RECORDS =
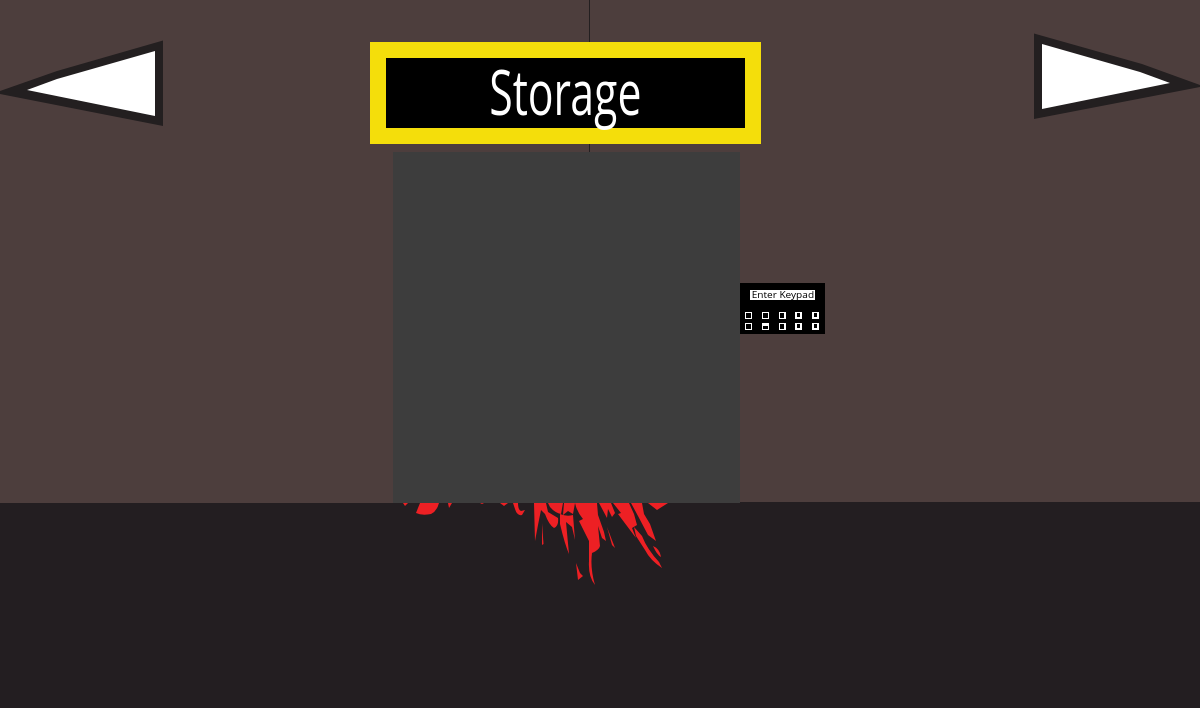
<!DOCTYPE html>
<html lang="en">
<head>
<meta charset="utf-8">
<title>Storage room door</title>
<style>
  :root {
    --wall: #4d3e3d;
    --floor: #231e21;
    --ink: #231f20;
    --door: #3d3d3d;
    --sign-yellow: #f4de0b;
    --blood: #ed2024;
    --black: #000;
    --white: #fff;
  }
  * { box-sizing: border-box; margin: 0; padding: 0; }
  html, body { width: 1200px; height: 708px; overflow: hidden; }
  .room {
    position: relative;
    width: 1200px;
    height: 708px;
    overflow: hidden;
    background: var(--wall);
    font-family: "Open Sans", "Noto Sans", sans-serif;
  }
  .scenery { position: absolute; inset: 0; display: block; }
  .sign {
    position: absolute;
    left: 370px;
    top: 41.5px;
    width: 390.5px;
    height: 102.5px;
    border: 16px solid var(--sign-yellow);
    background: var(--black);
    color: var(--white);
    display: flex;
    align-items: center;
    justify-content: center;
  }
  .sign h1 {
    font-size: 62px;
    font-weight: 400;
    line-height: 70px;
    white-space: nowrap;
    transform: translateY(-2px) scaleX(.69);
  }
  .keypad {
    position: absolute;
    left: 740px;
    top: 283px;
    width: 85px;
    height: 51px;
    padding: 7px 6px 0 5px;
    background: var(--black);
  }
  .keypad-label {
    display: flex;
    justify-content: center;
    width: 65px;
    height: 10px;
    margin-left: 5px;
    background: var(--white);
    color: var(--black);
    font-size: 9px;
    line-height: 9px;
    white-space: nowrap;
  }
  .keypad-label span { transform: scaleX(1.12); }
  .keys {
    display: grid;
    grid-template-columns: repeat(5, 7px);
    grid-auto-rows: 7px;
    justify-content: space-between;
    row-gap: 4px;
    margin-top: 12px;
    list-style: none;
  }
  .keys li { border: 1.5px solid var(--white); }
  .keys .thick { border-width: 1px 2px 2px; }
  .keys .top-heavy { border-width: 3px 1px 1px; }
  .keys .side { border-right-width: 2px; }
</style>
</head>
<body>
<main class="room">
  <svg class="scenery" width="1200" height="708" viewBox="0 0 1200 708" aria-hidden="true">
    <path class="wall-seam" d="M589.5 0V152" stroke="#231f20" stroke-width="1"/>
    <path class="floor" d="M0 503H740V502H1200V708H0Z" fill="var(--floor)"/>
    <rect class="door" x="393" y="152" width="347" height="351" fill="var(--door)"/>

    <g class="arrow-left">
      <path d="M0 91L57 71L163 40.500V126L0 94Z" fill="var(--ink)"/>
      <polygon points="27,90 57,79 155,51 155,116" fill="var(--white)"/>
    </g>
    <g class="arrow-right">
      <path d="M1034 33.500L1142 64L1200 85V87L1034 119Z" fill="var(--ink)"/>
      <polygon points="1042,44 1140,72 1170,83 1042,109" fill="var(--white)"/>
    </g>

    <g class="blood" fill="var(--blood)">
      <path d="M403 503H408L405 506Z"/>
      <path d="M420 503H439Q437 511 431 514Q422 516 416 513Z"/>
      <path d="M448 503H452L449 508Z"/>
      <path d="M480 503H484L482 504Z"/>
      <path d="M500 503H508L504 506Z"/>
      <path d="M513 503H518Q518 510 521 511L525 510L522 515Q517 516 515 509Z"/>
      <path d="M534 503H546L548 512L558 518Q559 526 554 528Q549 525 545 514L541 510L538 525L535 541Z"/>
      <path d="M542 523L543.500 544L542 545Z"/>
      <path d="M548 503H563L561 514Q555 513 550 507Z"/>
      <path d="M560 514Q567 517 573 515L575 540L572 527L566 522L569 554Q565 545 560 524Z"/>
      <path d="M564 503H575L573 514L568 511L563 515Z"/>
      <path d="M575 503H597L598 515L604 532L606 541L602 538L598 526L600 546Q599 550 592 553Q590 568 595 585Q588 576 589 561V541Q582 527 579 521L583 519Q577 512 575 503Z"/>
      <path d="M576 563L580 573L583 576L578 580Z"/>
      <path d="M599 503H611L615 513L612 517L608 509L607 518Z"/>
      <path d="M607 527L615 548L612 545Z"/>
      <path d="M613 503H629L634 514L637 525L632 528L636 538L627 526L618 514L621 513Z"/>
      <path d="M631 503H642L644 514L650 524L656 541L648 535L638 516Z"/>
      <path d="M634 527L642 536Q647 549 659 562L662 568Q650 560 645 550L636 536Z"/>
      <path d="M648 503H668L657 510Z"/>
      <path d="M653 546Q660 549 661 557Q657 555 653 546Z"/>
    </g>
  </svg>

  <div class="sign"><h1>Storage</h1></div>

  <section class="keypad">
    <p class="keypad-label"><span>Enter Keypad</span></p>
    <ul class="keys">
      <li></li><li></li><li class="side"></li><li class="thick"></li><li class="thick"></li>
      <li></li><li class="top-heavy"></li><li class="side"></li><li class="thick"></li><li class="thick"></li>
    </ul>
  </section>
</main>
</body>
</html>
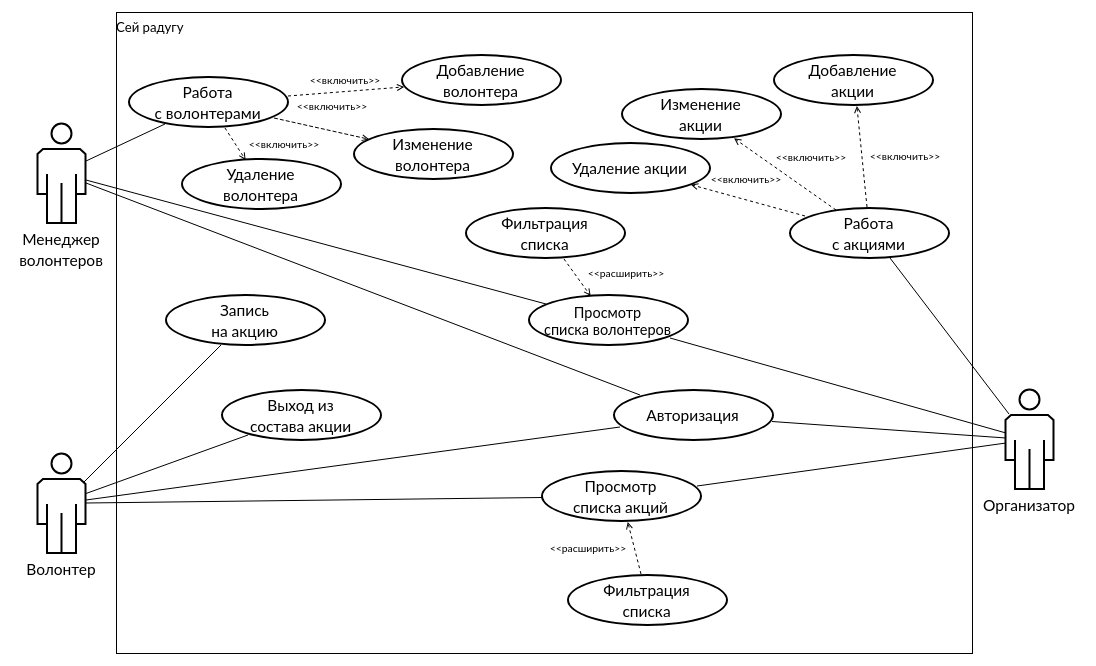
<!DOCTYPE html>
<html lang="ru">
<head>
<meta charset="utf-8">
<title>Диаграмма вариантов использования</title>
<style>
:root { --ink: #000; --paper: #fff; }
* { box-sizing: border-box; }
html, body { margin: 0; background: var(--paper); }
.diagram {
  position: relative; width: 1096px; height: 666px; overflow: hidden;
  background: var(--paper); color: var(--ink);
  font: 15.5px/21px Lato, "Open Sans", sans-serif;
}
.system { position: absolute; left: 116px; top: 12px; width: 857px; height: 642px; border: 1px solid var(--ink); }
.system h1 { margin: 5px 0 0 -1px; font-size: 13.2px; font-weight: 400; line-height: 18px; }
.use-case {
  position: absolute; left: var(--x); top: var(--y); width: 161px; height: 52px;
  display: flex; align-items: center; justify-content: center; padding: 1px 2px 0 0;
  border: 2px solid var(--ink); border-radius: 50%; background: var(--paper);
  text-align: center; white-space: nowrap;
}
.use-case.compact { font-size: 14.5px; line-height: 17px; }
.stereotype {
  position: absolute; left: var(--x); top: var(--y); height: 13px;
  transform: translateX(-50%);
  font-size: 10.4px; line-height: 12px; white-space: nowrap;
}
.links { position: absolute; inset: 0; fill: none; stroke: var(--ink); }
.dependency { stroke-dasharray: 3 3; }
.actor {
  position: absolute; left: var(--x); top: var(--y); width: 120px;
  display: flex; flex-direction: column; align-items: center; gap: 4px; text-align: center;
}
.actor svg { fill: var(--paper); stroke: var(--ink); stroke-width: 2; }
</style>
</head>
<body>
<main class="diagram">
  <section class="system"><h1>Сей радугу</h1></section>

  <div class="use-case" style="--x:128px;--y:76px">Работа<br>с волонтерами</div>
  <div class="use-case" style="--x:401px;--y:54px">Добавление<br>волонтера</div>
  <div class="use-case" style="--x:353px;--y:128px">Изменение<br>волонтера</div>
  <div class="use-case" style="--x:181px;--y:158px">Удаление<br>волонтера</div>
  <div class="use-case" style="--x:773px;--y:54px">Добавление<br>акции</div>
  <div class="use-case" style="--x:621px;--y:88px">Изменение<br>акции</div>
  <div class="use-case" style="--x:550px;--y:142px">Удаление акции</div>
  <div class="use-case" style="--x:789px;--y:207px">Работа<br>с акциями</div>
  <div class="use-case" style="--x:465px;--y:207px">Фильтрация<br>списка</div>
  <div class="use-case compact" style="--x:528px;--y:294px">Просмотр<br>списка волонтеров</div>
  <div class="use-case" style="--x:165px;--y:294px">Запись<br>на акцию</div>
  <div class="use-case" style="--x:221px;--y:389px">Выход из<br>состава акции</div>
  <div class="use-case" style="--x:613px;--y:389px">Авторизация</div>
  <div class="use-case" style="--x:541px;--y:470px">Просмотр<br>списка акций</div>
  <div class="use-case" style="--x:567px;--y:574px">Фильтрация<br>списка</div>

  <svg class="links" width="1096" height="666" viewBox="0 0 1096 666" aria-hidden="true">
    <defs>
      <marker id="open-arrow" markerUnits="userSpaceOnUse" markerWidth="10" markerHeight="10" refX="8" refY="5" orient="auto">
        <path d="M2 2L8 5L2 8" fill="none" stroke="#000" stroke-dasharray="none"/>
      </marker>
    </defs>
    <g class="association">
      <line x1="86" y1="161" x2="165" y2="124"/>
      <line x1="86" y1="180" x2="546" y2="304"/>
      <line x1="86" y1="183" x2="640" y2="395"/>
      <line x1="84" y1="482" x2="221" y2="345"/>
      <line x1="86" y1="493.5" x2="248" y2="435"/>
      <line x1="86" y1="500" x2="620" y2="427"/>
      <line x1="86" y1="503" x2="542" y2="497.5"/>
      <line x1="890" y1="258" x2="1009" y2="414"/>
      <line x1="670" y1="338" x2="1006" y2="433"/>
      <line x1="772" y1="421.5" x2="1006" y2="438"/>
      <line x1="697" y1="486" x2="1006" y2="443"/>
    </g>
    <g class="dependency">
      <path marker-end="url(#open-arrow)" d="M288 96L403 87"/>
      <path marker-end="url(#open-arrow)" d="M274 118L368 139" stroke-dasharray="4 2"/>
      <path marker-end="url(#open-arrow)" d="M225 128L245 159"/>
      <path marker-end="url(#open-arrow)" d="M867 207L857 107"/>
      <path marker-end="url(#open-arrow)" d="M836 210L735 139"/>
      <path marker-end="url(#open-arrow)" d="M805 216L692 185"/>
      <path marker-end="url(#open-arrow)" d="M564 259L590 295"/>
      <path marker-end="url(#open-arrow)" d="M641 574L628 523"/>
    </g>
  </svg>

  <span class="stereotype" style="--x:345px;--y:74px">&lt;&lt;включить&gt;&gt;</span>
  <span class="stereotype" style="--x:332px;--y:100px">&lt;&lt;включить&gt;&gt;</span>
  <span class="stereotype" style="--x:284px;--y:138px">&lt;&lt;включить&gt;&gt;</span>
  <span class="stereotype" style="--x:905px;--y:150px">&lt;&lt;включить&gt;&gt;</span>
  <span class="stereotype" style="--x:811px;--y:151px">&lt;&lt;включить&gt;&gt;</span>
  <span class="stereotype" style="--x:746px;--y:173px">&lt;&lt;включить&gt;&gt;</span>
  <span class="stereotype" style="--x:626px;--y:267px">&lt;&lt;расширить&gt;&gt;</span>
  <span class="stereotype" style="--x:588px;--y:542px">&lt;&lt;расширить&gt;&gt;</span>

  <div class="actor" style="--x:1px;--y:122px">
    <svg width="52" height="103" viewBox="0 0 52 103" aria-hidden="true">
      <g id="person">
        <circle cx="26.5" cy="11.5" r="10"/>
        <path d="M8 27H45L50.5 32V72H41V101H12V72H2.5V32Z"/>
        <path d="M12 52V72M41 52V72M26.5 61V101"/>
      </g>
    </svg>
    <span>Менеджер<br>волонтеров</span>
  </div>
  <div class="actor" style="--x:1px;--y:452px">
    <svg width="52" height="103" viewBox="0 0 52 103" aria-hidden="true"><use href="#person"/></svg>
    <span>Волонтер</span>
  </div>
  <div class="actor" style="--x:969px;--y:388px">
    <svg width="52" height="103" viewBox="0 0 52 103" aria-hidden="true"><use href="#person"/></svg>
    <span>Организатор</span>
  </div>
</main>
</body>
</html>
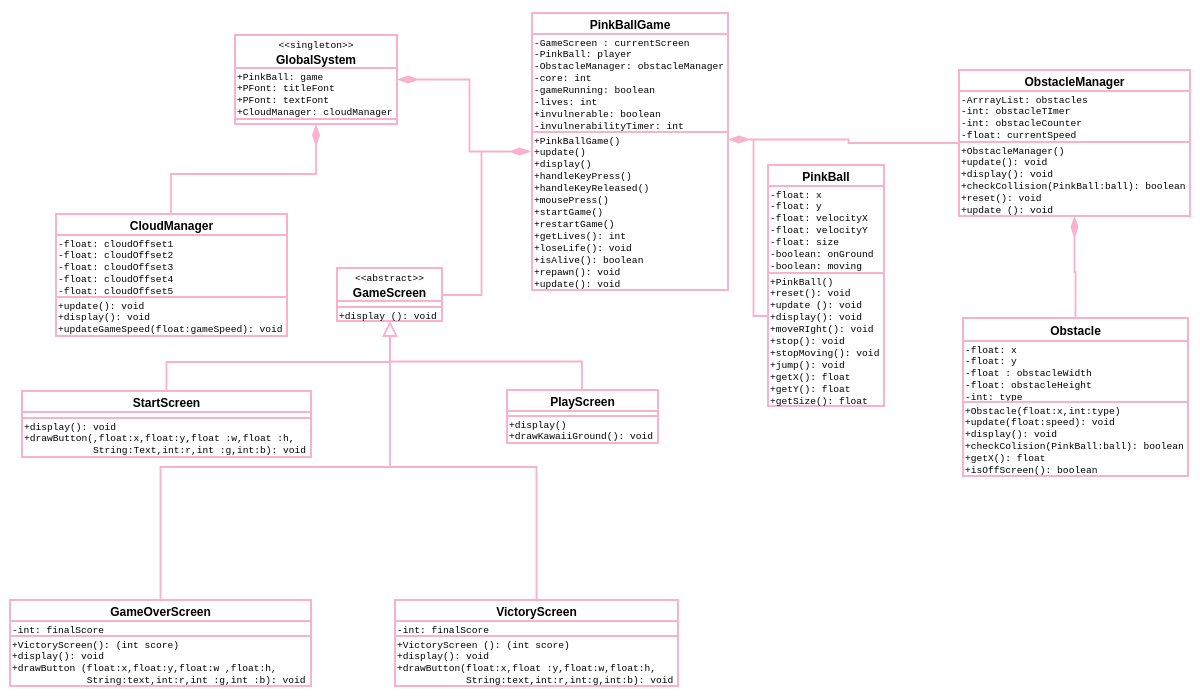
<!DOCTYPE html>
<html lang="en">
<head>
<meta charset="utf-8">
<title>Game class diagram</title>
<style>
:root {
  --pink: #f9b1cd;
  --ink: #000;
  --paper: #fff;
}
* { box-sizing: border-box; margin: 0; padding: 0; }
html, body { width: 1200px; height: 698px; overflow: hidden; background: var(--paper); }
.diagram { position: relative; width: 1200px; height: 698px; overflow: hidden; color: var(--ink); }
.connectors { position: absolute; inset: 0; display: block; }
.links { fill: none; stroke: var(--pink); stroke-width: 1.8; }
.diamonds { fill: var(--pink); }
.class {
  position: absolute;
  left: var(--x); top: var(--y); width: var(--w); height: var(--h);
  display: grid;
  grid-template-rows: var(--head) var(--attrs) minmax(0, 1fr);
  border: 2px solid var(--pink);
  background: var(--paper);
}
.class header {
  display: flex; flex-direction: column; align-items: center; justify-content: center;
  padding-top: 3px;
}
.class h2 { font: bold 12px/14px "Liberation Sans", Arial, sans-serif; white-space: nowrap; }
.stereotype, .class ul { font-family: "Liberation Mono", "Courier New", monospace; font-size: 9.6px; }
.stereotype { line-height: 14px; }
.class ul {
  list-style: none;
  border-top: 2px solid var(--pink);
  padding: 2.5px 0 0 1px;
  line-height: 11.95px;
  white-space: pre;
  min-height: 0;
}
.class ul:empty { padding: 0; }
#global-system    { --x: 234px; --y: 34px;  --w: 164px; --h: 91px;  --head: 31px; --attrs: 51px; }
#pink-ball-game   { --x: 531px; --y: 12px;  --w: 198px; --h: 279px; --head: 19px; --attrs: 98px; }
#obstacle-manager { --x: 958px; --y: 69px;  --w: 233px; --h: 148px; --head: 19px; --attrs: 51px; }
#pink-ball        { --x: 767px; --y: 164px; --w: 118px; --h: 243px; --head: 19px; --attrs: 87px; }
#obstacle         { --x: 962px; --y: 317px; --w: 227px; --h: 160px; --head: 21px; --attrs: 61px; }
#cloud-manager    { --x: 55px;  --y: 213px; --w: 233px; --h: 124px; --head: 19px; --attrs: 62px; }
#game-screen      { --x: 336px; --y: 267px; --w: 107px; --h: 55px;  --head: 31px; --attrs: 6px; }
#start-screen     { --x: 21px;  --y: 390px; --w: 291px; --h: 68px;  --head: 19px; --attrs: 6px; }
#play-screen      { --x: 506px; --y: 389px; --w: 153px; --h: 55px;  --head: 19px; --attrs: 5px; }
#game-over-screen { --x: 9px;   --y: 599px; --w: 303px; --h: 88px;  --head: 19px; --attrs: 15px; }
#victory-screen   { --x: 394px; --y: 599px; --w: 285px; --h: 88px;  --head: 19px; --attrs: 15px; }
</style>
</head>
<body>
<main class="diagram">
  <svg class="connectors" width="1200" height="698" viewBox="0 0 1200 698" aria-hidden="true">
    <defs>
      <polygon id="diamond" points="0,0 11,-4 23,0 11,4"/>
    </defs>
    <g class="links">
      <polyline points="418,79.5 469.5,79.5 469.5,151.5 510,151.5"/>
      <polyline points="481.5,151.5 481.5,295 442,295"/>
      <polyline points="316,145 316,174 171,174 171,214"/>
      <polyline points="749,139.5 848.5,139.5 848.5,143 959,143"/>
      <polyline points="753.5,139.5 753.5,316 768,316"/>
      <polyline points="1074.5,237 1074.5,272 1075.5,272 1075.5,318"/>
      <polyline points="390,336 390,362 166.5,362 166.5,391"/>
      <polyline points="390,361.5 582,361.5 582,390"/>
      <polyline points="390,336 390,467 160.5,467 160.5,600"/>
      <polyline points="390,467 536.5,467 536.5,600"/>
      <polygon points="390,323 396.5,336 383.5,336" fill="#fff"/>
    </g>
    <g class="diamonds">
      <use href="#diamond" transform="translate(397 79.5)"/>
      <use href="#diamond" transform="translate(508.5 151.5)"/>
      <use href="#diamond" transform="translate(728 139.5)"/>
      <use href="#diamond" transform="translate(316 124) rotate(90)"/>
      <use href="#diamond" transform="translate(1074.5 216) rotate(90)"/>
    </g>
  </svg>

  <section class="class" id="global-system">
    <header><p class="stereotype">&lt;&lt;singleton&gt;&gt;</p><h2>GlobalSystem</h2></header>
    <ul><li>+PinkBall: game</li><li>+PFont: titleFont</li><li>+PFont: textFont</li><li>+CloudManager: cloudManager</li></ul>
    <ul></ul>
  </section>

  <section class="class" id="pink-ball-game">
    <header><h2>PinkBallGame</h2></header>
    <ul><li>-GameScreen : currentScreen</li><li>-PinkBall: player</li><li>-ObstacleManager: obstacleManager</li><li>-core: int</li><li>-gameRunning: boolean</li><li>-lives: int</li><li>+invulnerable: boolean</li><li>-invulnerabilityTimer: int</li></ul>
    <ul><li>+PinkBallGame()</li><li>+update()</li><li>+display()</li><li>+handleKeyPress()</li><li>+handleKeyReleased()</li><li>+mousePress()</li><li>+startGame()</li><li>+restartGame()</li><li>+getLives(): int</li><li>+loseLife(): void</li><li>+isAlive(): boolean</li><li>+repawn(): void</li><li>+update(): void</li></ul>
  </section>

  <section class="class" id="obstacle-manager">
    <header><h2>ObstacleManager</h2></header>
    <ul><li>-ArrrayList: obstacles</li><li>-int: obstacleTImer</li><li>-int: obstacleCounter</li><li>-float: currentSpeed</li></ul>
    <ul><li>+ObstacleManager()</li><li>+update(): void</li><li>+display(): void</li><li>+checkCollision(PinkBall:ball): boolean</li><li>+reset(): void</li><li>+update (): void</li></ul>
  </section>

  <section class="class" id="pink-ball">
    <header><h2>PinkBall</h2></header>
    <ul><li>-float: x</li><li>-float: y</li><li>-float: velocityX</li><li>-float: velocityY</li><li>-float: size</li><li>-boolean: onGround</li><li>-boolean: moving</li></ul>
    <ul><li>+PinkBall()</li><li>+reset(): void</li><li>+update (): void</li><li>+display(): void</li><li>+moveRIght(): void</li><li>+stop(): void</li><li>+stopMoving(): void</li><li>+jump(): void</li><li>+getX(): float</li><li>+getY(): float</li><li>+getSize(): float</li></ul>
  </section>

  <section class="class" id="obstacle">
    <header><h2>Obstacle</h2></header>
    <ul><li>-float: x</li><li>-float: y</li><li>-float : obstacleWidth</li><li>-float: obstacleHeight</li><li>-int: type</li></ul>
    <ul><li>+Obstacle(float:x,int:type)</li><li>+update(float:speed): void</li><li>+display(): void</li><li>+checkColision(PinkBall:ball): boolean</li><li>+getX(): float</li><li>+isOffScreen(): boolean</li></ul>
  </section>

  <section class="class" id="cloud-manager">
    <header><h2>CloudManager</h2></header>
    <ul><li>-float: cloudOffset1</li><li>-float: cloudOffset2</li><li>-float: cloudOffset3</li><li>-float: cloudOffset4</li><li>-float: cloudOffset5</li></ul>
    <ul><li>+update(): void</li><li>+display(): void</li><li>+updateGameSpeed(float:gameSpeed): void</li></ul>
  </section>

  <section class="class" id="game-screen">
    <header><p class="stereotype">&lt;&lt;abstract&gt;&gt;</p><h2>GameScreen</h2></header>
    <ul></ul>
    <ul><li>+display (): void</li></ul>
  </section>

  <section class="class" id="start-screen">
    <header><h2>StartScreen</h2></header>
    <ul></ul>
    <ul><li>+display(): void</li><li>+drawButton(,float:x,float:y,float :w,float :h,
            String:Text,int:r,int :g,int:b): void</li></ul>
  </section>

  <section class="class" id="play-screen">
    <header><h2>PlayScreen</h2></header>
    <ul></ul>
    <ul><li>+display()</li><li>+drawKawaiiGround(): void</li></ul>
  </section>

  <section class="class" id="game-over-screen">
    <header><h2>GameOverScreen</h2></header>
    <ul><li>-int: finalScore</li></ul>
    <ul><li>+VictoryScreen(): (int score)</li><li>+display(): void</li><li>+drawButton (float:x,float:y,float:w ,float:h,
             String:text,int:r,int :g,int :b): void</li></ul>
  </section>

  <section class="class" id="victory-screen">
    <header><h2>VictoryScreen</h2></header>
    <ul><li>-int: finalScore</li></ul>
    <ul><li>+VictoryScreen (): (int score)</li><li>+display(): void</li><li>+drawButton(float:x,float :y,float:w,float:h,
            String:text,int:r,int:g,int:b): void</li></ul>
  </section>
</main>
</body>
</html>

YOUR GOAL = How many lines in the material contain the string "margin"? Reply with the number and nothing else.

THE COMPLETED TASK = 6